• [Task brief] Whichever lines include the word "color", copy them as they appear in the data.

Plain-text document sources:
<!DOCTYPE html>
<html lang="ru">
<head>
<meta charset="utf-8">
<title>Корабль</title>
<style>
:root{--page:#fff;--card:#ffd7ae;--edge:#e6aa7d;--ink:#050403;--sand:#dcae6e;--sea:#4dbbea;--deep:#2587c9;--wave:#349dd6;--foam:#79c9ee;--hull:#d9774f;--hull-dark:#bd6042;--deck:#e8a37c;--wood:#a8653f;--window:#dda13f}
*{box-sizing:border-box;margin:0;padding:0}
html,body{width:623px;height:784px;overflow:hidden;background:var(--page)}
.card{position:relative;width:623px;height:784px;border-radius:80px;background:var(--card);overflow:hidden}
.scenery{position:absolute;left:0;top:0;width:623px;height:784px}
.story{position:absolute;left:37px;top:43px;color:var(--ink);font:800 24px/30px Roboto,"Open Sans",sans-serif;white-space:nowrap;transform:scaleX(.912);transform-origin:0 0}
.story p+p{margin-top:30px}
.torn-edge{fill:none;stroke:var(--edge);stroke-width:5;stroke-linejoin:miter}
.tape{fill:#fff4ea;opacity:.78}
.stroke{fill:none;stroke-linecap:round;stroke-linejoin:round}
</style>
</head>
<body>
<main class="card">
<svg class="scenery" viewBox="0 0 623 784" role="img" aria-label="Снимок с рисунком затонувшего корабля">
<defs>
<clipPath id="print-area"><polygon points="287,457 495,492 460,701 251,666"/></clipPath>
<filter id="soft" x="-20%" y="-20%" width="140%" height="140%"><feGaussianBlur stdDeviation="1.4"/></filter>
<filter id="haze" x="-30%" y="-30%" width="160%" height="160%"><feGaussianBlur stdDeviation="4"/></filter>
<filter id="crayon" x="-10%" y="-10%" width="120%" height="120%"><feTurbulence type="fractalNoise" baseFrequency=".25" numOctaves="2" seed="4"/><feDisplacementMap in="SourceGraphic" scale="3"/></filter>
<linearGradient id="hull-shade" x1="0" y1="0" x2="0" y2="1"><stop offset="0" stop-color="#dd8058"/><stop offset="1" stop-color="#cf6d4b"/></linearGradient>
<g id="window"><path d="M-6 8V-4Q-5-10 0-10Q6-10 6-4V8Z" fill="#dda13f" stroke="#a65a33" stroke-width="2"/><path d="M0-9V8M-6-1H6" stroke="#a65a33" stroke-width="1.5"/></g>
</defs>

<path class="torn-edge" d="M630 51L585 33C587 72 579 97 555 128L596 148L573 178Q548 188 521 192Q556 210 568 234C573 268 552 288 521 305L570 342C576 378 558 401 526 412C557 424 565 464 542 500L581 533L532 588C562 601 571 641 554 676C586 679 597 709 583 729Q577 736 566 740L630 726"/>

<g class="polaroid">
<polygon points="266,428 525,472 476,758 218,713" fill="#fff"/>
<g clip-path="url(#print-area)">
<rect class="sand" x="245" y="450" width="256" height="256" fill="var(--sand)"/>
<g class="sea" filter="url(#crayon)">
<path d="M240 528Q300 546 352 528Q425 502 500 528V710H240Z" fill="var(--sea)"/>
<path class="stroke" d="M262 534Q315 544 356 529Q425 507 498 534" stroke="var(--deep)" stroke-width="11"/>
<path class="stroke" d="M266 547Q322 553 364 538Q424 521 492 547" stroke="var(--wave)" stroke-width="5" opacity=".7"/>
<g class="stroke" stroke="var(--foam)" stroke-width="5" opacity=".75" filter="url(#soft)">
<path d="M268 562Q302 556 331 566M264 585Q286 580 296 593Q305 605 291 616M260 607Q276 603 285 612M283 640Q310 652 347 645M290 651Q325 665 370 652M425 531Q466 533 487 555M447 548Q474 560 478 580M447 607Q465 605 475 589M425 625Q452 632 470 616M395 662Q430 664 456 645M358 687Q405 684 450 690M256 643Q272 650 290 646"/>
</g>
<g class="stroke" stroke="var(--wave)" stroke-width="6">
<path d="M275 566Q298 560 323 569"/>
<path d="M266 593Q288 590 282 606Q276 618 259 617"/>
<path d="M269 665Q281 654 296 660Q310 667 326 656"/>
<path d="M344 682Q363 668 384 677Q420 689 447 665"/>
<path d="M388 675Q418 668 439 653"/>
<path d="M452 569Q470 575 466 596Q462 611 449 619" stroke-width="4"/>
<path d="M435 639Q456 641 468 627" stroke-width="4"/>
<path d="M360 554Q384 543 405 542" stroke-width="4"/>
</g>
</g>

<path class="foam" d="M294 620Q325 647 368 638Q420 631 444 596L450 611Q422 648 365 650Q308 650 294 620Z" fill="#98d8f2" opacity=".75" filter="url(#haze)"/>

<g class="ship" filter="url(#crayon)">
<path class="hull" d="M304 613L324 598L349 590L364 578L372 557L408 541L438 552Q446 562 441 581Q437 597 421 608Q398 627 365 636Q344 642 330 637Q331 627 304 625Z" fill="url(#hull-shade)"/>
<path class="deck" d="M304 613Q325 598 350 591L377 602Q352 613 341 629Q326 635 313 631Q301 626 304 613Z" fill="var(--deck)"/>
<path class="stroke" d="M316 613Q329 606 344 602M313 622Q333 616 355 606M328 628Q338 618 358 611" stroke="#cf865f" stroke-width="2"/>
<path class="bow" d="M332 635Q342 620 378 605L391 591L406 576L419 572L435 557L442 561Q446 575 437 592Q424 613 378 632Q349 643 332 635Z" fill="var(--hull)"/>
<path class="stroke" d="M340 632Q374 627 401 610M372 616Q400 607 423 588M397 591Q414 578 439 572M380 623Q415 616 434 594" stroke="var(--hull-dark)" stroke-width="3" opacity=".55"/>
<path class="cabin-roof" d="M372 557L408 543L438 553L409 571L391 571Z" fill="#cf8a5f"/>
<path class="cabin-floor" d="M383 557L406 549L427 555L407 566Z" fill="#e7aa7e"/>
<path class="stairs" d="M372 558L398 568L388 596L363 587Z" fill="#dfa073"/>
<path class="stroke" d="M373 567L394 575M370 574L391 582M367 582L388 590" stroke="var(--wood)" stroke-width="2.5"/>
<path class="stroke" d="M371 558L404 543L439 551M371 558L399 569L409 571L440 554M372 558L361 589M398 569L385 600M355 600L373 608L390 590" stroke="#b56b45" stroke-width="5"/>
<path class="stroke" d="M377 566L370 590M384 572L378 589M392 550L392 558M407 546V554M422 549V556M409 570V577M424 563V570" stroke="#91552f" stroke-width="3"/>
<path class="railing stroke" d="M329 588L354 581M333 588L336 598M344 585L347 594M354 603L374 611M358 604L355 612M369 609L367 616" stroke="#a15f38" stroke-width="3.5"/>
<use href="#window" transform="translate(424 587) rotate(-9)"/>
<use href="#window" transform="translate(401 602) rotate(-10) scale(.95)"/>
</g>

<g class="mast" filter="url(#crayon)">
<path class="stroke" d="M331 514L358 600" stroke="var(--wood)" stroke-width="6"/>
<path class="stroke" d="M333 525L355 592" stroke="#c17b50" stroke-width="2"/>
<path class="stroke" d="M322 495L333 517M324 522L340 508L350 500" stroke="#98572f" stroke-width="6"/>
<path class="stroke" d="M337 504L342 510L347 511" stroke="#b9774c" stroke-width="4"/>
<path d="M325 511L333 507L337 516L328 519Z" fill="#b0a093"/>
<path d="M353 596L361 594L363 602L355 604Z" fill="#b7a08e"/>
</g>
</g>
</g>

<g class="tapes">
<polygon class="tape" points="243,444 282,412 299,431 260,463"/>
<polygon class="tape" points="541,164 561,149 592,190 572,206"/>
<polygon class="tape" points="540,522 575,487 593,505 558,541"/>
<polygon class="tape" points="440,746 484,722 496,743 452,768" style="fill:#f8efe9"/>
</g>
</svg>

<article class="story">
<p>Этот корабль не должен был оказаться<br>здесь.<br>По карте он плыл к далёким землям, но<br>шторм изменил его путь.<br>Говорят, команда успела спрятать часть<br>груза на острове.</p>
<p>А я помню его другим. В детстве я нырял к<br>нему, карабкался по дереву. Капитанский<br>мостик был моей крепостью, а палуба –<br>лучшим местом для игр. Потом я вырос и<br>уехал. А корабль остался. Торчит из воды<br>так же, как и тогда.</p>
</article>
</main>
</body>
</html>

• [Answer space]
.story{position:absolute;left:37px;top:43px;color:var(--ink);font:800 24px/30px Roboto,"Open Sans",sans-serif;white-space:nowrap;transform:scaleX(.912);transform-origin:0 0}
<linearGradient id="hull-shade" x1="0" y1="0" x2="0" y2="1"><stop offset="0" stop-color="#dd8058"/><stop offset="1" stop-color="#cf6d4b"/></linearGradient>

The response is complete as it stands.